I was still vegetarian when I joined the Peace Corps at 22. On my first evening in Panama, out of respect to my host family, I ate the chicken leg on my plate. It absolutely wrecked me physically for a day. But grateful for the food and culture we shared, I continued to eat meat my entire service. Fish, pork, chicken, beef — and eventually wild boar, venison and even endangered iguana. As I swung my machete, hiking miles to reach the farms, I’ll admit that my body craved meat. It made me feel healthy, strong and full.
Unlike the U.S., where the reality of the slaughterhouse is kept far from the kitchen table, my life in rural Panama connected the live animal to the cut of meat. I helped butcher chickens, singeing their hairs off in open fires. I attended my first “matanza” and watched four men saw the hooves off of a cow to make soup.

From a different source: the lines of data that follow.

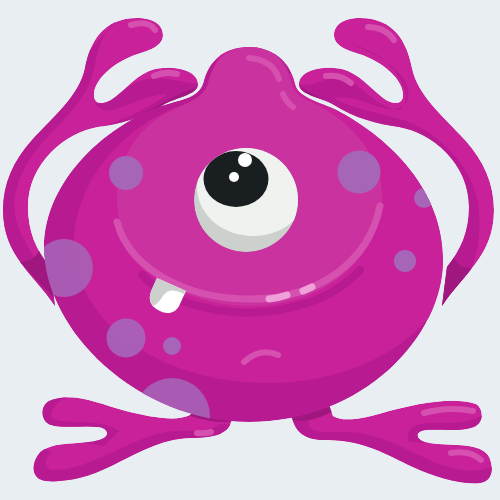
<!DOCTYPE html>
<html lang="en">
<head>
<meta charset="utf-8">
<title>One-eyed monster</title>
<style>
:root {
  --sky: #e8eef2;
  --skin: #c82199;
  --skin-face: #ca339f;
  --skin-shade: #b81a91;
  --skin-deep: #a0177f;
  --gloss: #d650b0;
  --spot: #a765b8;
  --eye: #f0f2ef;
  --eye-shade: #ccd1cd;
  --pupil: #191e20;
  --white: #ffffff;
  --lip-shine: #f0a0d8;
}
html, body { margin: 0; height: 100%; overflow: hidden; background: var(--sky); }
svg { display: block; width: 500px; height: 500px; }
.skin { fill: var(--skin); }
.face { fill: var(--skin-face); }
.shade { fill: var(--skin-shade); }
.deep { fill: var(--skin-deep); }
.spots { fill: var(--spot); }
.gloss { fill: none; stroke: var(--gloss); stroke-width: 6; stroke-linecap: round; stroke-linejoin: round; }
.eye { fill: var(--eye); }
.eye-shade { fill: var(--eye-shade); }
.pupil { fill: var(--pupil); }
.white { fill: var(--white); }
.mouth { fill: none; stroke-linecap: round; }
.mouth-shadow { stroke: var(--skin-shade); stroke-width: 8; }
.mouth-lip { stroke: var(--gloss); stroke-width: 7; }
.lip-shine { fill: none; stroke: var(--lip-shine); stroke-width: 7; stroke-linecap: round; }
</style>
</head>
<body>
<svg viewBox="0 0 500 500" role="img" aria-label="Pink one-eyed monster with raised arms, spots and a single tooth">
  <defs>
    <path id="arm" d="M55 306C34 274 3 256 3 210C3 184 13 161 32 140C54 116 79 96 85 68C90 42 103 18 137 18C154 18 163 25 163 35C163 46 150 50 138 54C113 62 94 80 94 95C94 104 102 105 111 100C123 92 133 78 149 71C166 64 198 68 198 84C198 95 176 97 163 105C143 118 119 124 98 127C65 133 28 163 28 207C28 231 36 250 50 267Z"/>
    <path id="body" d="M249 47C223 47 209 62 204 80C201 94 190 98 174 102C106 121 44 182 44 247C44 331 138 422 249 422C363 422 443 337 443 260C443 190 390 139 340 112C325 103 298 99 295 84C290 60 272 47 249 47Z"/>
    <path id="left-leg" d="M232 417C231 434 215 438 190 438C160 439 138 453 109 467C89 477 64 483 46 481C33 480 30 467 38 455C50 438 88 447 104 438C110 434 107 428 98 427C83 425 65 429 51 425C40 421 40 406 49 401C72 391 97 403 126 411C150 417 176 422 190 415L198 408Z"/>
    <path id="right-leg" d="M292 417C295 433 306 440 325 440C361 439 386 454 413 467C434 477 462 485 480 483C494 481 494 465 488 455C477 440 440 448 422 441C415 437 416 431 426 430C442 429 460 432 474 427C484 423 484 409 476 404C453 396 415 404 389 411C366 418 344 423 333 416L328 402Z"/>
    <clipPath id="arm-area"><use href="#arm"/></clipPath>
    <clipPath id="body-area"><use href="#body"/></clipPath>
    <clipPath id="left-leg-area"><use href="#left-leg"/></clipPath>
    <clipPath id="right-leg-area"><use href="#right-leg"/></clipPath>
    <clipPath id="eye-area"><circle cx="246" cy="200" r="52"/></clipPath>
  </defs>

  <rect width="500" height="500" fill="var(--sky)"/>

  <g id="legs">
    <g clip-path="url(#left-leg-area)">
      <use href="#left-leg" class="skin"/>
      <path class="shade" d="M25 490V440L52 452C44 458 44 468 51 470C87 472 130 438 166 432C186 429 209 434 219 424L240 425V450L130 490Z"/>
      <path class="shade" d="M35 395H72C54 402 50 411 52 419C71 425 101 418 119 431L104 446L80 442C101 439 107 430 97 427H35Z"/>
      <path class="deep" d="M185 400H240V420C220 425 205 420 190 416Z"/>
    </g>
    <path class="gloss" d="M197 433Q204 434 211 432"/>
    <g clip-path="url(#right-leg-area)">
      <use href="#right-leg" class="skin"/>
      <path class="shade" d="M285 410L310 419C304 430 318 433 337 432C377 430 405 450 434 462C458 472 481 475 500 462V500H400L285 450Z"/>
      <path class="shade" d="M409 442C405 429 415 423 430 423C450 422 468 426 488 412V430L426 431C415 433 419 441 430 443Z"/>
      <path class="deep" d="M288 400H332V412C315 420 303 423 288 420Z"/>
    </g>
    <path class="gloss" d="M424 413Q449 406 473 411M451 453Q470 450 481 460"/>
  </g>

  <g id="left-arm" clip-path="url(#arm-area)">
    <use href="#arm" class="skin"/>
    <path class="shade" d="M0 120L80 60L125 12C103 29 98 48 94 69C88 100 61 121 41 144C11 181 8 211 24 239L60 310H0Z"/>
    <path class="shade" d="M94 104C113 105 125 85 143 80C160 75 178 82 198 84V110L90 130C125 121 151 106 168 94C145 94 126 109 105 111Z"/>
    <path class="deep" d="M20 262Q35 262 42 246L70 270V315Z"/>
    <path class="deep" d="M126 122C151 112 168 96 200 86V112Z"/>
  </g>
  <path class="gloss" d="M131 25Q148 20 155 30M154 76Q165 71 177 74"/>

  <g id="right-arm">
    <g transform="matrix(-1 0 0 1 497 0)" clip-path="url(#arm-area)">
      <use href="#arm" class="skin"/>
      <path class="shade" d="M163 35C148 46 119 48 104 69C92 85 86 99 97 110C120 108 131 89 148 81C169 72 181 88 198 84V110L98 134C64 139 36 164 34 210C32 232 42 251 55 270L60 310H48C24 278 15 244 18 211C21 168 60 130 97 119C120 113 146 108 163 98C141 94 126 107 109 109C88 110 83 95 94 78C110 55 137 50 163 35Z"/>
      <path class="deep" d="M26 268Q42 268 45 252L70 270V315H55Z"/>
      <path class="deep" d="M138 122C159 113 174 97 200 86V120Z"/>
    </g>
    <path class="gloss" d="M368 27Q385 27 394 40M326 76Q341 74 351 83"/>
  </g>

  <g id="torso" clip-path="url(#body-area)">
    <use href="#body" class="shade"/>
    <path class="skin" d="M249 40C220 40 214 66 209 84C204 98 190 101 172 109C116 133 74 187 74 244C74 322 160 383 268 383C350 383 421 346 450 286V150L310 90Z"/>
    <path class="face" d="M249 47C226 47 214 61 208 83C204 101 178 105 158 118C132 137 117 164 117 198C117 260 175 306 250 306C325 306 382 257 382 196C382 156 351 123 319 106C304 98 295 97 291 82C287 60 272 47 249 47Z"/>
    <g class="spots">
      <circle cx="64" cy="268" r="29" opacity=".85"/>
      <circle cx="126" cy="173" r="17"/>
      <circle cx="126" cy="338" r="19.5" opacity=".9"/>
      <circle cx="172" cy="346" r="9"/>
      <circle cx="172" cy="416" r="38" opacity=".85"/>
      <circle cx="359" cy="172" r="21.5"/>
      <circle cx="405" cy="261" r="11"/>
      <circle cx="424" cy="198" r="10"/>
    </g>
  </g>

  <g id="highlights" class="gloss">
    <path d="M249 58Q273 60 279 79M283 94Q286 102 293 107"/>
    <path d="M244 362Q260 347 278 355"/>
  </g>

  <g id="smile">
    <path class="mouth mouth-shadow" d="M142 275C190 325 308 327 360 270"/>
    <path class="mouth mouth-lip" d="M117 222C130 270 187 299 250 299C319 299 369 261 380 206"/>
    <path class="lip-shine" d="M269 299Q279 298 287 295M303 291L312 287"/>
    <path class="white" d="M157 278L186 291L179 306C175 314 166 315 158 310C149 305 148 298 152 289Z"/>
    <path class="eye-shade" d="M157 278L186 291L184 294C174 289 168 289 163 296Q158 304 153 306C149 301 149 296 152 289Z"/>
  </g>

  <g id="eyeball" clip-path="url(#eye-area)">
    <circle class="eye-shade" cx="246" cy="200" r="52"/>
    <ellipse class="eye" cx="253" cy="187" rx="56" ry="49"/>
    <ellipse class="pupil" cx="236" cy="179" rx="32.5" ry="28"/>
    <circle class="white" cx="245" cy="160" r="7"/>
    <circle class="white" cx="234" cy="177" r="5"/>
  </g>
</svg>
</body>
</html>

You might think that seeing the animals die up close would make a person run back to the mental quiet of vegetarianism, but for me, it did the opposite. Being part of the process made me feel like I had played a role and earned the meal. It is an honest, raw process.
It’s those who can’t watch but continue to pick up frozen chicken breasts who have the greatest disconnect with the lives they take. And perhaps the most work to do.
Death itself is not cruel, it’s just a part of life. I deeply respect those who raise their own meat, hunt or fish. Especially those who manage not to waste any part of the animal. In Panama, I can’t tell you how many times I was served white rice with boiled chicken feet. Yet I have only ever seen chicken feet at the pet store in Minnesota. We cannot afford to be so proud as to turn up our noses at “undesirable” heart, liver, and yes, chicken feet. Hunger and environmental degradation abound; when creation gives us gifts, we can’t just accept some of them.
Before I moved to Minnesota, I had the wrong impression of orange-clad hunters who eagerly accept nature’s gifts. If it wasn’t for watching families hunt in Panama, I might never have given them a chance. My first misconception was that hunters enjoy killing, but not all hunters are lion-killing dentists.
Trophy hunting is one thing; stocking your freezer with local venison to feed your family is another. It’s strange to me that there are people who think hunting is wrong but will pull up to the McDonald’s drive-thru, or who won’t catch their own walleye yet have no shame in buying canned tuna. Hunters at least have consciences.
Those who follow DNR laws and licensing help maintain local ecosystems via population control, especially since humans have removed so many natural predators, like wolves. Most care about protecting wildlife habitats. While I still interrogate the hyper-masculine, make-the-fish-my-Tinder-profile culture of hunting, the act itself no longer troubles me. My partner hunts, but he is also willing to have plant-based meals with me most nights. It’s all about balance and eating meat we can stand behind.
As my Peace Corps service ended, I wondered if I would go back to vegetarianism. The observations of chef Dan Barber ran through my head. Nowhere in nature do we see the separation of plants and animals. The only sustainable future is integrated, where manure and nomadic movement of ruminants fertilizes the Earth, animals spread seeds and eat pests and ecological health is restored. For this reason, I still eat meat.
Our future, in my opinion, is omnivorous. But how we practice that omnivory ought to change, and we have much to learn from both the vegans and the rabbit trappers. I used to think they were on opposite sides of the spectrum, but they are really the most unlikely of allies in protecting our health and our environments.
The first step, I think, is just an open mind.
Originally from Phoenix, Ariz., Rachel Beglin now resides in Bemidji. She is a former Peace Corps Volunteer, sustainability advocate, gardener, writer and coffee enthusiast.